The Supreme Court upheld the Affordable Care Act by a 5 to 4 vote on Thursday. Maybe you heard. (My colleague Adam Serwer has a great analysis of what this actually means.) GOP presidential nominee Mitt Romney, responding to the ruling in front of the US Capitol, reiterated his pledge to spend his hypothetical first day in office working to repeal Obamacare. (House Majority Leader Eric Cantor is already promising another repeal vote in early July.)
But it’s safe to say Romney, the only other elected official in American history to mandate that citizens buy health insurance, probably won’t like this passage from Justice Ruth Bader Ginsburg’s opinion, which partially concurred with Roberts and partially dissented:
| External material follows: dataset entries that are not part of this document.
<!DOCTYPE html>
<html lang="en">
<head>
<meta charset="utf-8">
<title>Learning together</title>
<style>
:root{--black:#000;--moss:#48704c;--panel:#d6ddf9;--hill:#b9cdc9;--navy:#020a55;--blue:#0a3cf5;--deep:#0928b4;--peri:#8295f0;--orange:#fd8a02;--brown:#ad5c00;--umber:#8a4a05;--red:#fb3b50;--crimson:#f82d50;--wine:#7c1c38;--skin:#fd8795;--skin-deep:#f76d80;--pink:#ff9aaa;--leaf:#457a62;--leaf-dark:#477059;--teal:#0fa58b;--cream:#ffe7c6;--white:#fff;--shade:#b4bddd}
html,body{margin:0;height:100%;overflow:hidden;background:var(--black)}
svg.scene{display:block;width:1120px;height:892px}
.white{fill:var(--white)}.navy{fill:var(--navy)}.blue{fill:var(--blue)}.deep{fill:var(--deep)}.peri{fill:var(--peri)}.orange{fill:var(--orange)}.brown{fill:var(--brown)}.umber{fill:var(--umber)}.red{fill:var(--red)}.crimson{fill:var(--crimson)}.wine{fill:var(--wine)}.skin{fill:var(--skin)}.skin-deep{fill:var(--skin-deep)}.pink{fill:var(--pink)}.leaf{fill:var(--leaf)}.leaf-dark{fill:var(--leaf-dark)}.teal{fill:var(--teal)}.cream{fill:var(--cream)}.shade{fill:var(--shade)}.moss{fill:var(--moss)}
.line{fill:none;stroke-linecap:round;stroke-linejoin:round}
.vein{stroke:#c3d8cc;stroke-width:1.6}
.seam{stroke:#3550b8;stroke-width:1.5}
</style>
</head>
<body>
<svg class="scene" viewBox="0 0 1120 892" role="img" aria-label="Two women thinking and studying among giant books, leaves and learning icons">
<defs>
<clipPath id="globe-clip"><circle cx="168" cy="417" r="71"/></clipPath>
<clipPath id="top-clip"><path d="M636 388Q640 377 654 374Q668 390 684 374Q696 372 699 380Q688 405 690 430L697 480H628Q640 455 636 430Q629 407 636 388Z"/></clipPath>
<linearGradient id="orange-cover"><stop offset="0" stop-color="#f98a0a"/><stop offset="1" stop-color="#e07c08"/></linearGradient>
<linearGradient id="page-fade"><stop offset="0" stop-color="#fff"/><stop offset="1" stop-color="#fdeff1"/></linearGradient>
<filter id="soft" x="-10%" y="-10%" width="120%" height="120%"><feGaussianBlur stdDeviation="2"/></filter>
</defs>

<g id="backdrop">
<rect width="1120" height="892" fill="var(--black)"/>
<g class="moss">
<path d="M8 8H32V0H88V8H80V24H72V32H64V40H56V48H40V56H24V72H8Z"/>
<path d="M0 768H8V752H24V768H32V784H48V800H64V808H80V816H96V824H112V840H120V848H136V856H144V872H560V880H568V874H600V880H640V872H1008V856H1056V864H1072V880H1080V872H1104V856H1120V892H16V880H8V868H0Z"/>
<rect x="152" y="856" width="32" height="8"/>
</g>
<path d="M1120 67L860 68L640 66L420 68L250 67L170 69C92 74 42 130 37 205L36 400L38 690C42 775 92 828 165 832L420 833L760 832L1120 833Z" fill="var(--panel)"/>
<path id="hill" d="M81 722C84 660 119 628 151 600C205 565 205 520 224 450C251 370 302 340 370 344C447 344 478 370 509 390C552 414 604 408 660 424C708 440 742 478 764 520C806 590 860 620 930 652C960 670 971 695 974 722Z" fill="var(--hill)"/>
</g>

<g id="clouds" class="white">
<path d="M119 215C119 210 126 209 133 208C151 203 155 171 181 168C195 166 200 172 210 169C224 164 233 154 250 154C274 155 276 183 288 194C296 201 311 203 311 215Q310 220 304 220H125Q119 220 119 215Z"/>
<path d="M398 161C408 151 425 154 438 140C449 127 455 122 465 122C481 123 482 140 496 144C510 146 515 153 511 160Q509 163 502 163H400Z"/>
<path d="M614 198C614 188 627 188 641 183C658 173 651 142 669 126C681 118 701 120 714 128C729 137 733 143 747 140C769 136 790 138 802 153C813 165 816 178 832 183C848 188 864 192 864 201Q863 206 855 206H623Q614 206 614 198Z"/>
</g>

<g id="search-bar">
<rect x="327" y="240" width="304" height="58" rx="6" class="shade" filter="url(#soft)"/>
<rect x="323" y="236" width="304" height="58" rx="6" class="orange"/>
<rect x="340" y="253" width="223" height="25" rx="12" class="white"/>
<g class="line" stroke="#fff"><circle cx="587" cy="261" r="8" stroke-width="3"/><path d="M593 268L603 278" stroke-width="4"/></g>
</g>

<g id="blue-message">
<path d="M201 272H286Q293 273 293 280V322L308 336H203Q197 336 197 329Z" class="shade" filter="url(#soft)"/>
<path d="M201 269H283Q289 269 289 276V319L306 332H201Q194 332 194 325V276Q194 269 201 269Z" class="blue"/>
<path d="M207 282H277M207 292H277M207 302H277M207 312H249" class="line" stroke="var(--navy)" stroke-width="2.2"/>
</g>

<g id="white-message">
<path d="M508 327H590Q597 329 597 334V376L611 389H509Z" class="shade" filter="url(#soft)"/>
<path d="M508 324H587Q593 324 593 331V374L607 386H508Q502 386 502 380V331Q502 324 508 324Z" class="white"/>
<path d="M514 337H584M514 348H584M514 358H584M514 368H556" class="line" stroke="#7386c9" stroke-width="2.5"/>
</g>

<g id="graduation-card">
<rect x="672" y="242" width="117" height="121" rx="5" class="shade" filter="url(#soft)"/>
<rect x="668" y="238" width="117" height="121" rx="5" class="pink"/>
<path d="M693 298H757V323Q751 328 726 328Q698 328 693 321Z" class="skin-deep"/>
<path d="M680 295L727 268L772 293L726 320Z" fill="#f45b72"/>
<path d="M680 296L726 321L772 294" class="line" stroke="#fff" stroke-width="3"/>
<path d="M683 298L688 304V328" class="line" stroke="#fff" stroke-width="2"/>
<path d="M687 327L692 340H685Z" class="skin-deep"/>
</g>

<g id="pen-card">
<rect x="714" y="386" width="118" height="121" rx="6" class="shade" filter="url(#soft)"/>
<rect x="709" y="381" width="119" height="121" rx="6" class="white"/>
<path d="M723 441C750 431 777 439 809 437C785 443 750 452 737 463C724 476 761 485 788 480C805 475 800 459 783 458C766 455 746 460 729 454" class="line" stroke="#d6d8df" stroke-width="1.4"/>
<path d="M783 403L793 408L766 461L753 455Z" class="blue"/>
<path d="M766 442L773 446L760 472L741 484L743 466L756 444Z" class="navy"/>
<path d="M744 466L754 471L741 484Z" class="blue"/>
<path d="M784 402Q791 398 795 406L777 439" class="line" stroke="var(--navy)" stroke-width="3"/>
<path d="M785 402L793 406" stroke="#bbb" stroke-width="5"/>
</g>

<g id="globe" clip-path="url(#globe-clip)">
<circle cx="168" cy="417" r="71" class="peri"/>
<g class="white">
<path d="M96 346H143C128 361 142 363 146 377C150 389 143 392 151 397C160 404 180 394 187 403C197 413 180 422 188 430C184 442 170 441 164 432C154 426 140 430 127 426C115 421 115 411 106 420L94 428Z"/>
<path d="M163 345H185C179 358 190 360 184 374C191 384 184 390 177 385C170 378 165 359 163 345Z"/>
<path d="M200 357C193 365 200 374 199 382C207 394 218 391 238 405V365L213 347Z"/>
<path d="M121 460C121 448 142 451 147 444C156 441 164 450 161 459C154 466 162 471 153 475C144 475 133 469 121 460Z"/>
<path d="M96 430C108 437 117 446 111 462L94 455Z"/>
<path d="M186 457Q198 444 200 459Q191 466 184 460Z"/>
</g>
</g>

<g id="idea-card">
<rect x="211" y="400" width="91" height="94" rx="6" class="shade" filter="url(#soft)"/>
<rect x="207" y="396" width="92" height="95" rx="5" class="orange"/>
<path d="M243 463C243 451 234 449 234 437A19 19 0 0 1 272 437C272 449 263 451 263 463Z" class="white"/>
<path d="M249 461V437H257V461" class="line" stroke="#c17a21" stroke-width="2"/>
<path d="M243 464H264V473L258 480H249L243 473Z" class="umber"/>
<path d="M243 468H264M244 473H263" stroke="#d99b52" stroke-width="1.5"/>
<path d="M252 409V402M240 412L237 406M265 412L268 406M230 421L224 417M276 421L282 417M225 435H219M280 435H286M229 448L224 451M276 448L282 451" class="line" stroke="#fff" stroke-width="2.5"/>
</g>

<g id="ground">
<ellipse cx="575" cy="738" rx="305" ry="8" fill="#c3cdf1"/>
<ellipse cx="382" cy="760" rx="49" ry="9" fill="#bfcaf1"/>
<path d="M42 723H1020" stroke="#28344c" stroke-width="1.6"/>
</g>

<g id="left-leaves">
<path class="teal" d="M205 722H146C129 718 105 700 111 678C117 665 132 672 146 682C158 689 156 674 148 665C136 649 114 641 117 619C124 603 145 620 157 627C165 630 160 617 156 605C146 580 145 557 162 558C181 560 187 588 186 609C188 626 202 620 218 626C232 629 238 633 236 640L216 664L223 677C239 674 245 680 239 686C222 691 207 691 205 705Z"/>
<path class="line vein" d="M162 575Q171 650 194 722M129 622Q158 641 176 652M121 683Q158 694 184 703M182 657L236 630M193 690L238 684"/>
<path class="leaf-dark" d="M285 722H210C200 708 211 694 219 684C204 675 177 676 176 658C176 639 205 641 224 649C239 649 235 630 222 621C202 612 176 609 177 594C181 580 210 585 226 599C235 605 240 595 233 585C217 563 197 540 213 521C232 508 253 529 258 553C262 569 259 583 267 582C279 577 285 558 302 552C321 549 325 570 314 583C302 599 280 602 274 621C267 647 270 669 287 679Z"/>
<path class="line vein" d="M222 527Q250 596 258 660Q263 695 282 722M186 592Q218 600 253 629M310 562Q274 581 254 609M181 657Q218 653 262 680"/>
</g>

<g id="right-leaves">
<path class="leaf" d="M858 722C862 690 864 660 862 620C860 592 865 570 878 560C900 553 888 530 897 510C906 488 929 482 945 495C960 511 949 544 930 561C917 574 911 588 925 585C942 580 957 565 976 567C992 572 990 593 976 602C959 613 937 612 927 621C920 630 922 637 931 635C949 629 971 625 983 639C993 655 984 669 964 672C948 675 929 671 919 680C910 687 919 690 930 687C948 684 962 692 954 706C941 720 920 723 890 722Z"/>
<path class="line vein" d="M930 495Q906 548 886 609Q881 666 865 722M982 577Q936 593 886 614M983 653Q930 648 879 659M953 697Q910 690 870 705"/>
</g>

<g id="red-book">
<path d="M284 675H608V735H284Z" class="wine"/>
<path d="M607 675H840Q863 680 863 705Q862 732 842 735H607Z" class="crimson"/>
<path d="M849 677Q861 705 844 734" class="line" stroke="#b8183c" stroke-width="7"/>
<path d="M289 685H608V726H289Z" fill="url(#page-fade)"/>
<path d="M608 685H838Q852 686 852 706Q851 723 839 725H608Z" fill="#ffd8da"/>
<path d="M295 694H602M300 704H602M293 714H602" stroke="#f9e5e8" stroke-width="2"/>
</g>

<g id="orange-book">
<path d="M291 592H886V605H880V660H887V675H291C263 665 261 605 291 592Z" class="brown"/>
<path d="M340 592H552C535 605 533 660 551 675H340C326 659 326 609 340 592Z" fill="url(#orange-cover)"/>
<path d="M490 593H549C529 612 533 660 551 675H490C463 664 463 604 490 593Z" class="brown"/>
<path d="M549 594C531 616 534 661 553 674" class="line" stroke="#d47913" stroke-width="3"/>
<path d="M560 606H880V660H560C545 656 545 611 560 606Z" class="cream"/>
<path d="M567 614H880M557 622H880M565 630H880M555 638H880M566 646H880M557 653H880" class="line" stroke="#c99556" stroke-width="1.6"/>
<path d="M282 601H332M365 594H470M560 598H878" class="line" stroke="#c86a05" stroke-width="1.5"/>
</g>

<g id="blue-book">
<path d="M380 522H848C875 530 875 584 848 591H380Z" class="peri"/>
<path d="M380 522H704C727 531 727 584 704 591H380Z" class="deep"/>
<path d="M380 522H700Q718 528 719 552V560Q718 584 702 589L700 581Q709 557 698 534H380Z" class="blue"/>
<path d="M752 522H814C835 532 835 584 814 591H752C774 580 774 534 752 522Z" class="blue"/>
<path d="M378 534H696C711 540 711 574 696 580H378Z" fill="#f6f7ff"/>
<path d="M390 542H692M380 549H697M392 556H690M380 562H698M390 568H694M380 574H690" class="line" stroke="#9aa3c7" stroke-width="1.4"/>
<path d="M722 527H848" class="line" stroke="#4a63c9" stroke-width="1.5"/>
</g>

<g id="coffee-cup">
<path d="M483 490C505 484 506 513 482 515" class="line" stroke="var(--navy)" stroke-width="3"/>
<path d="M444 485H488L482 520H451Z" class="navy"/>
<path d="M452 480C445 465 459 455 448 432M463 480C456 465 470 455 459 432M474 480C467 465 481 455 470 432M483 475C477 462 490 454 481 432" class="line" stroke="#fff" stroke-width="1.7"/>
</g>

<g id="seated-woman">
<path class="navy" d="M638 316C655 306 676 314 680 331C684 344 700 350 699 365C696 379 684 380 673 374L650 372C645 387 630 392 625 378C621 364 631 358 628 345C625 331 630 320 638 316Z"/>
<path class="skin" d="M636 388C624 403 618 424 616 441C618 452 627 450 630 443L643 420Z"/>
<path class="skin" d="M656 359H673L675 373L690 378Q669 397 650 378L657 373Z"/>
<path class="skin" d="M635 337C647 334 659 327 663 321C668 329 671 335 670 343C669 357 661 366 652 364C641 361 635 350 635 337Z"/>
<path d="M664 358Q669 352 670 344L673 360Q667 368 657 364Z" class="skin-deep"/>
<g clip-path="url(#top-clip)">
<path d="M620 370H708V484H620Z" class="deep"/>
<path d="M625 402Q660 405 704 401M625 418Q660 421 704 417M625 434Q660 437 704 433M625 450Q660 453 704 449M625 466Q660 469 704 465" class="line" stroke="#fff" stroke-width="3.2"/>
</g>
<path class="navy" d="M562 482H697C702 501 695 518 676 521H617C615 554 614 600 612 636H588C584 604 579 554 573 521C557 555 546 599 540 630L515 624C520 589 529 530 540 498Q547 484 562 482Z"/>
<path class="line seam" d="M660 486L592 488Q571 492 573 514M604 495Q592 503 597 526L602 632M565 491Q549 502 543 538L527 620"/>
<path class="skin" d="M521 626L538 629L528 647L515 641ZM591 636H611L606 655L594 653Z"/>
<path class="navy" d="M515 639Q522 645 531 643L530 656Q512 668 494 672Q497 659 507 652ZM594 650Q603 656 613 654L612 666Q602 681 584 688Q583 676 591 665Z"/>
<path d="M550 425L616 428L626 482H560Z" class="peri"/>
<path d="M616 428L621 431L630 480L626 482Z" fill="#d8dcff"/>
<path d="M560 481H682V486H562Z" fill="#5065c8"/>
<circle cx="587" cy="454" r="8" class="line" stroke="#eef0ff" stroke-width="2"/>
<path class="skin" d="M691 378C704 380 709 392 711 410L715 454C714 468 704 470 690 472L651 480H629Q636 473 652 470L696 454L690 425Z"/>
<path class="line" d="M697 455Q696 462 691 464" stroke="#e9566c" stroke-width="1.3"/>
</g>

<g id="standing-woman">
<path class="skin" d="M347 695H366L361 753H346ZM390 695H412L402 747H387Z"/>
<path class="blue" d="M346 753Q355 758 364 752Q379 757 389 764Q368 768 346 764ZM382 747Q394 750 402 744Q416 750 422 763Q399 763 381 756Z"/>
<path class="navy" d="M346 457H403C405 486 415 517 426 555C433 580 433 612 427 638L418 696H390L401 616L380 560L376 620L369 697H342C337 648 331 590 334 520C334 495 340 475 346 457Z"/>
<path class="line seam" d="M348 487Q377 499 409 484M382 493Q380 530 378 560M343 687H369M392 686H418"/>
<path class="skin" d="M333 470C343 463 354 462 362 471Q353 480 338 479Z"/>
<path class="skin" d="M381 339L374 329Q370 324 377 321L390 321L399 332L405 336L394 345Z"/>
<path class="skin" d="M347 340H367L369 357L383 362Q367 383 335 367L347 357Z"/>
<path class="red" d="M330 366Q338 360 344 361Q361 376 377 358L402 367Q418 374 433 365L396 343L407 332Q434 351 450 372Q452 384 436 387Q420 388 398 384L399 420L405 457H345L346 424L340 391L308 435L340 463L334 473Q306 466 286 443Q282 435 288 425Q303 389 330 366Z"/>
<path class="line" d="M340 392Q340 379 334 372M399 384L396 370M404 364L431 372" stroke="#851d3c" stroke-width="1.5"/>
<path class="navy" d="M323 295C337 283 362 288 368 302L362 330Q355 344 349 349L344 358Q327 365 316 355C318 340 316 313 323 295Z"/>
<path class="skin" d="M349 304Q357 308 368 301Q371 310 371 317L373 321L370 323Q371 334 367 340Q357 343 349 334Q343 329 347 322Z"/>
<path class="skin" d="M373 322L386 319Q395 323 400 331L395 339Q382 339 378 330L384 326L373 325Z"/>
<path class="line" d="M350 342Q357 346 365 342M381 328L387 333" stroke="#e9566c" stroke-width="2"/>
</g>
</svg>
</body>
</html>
By requiring most residents to obtain insurance, see Mass. Gen. Laws, ch. 111M, §2 (West 2011), the Commonwealth ensured that insurers would not be left with only the sick as customers. As a result, federal lawmakers observed, Massachusetts succeeded where other States had failed. See Brief for Commonwealth of Massachusetts as Amicus Curiae in No. 11–398, p. 3 (noting that the Commonwealth’s reforms reduced the number of uninsured residents to less than 2%, the lowest rate in the Nation, and cut the amount of uncompensated care by a third); 42 U. S. C. §18091(2)(D) (2006 ed., Supp. IV) (noting the success of Massachusetts’ reforms). In coupling the minimum coverage provision with guaranteed issue and community-rating prescriptions, Congress followed Massachusetts’ lead.
Ginsburg, of course, is completely correct. And in a sane political climate, Mitt Romney would happily take credit for this. As it stands, he’s in the uncomfortable position of once more distancing himself from his biggest political accomplishment.
(h/t Politico‘s Alex Burns.)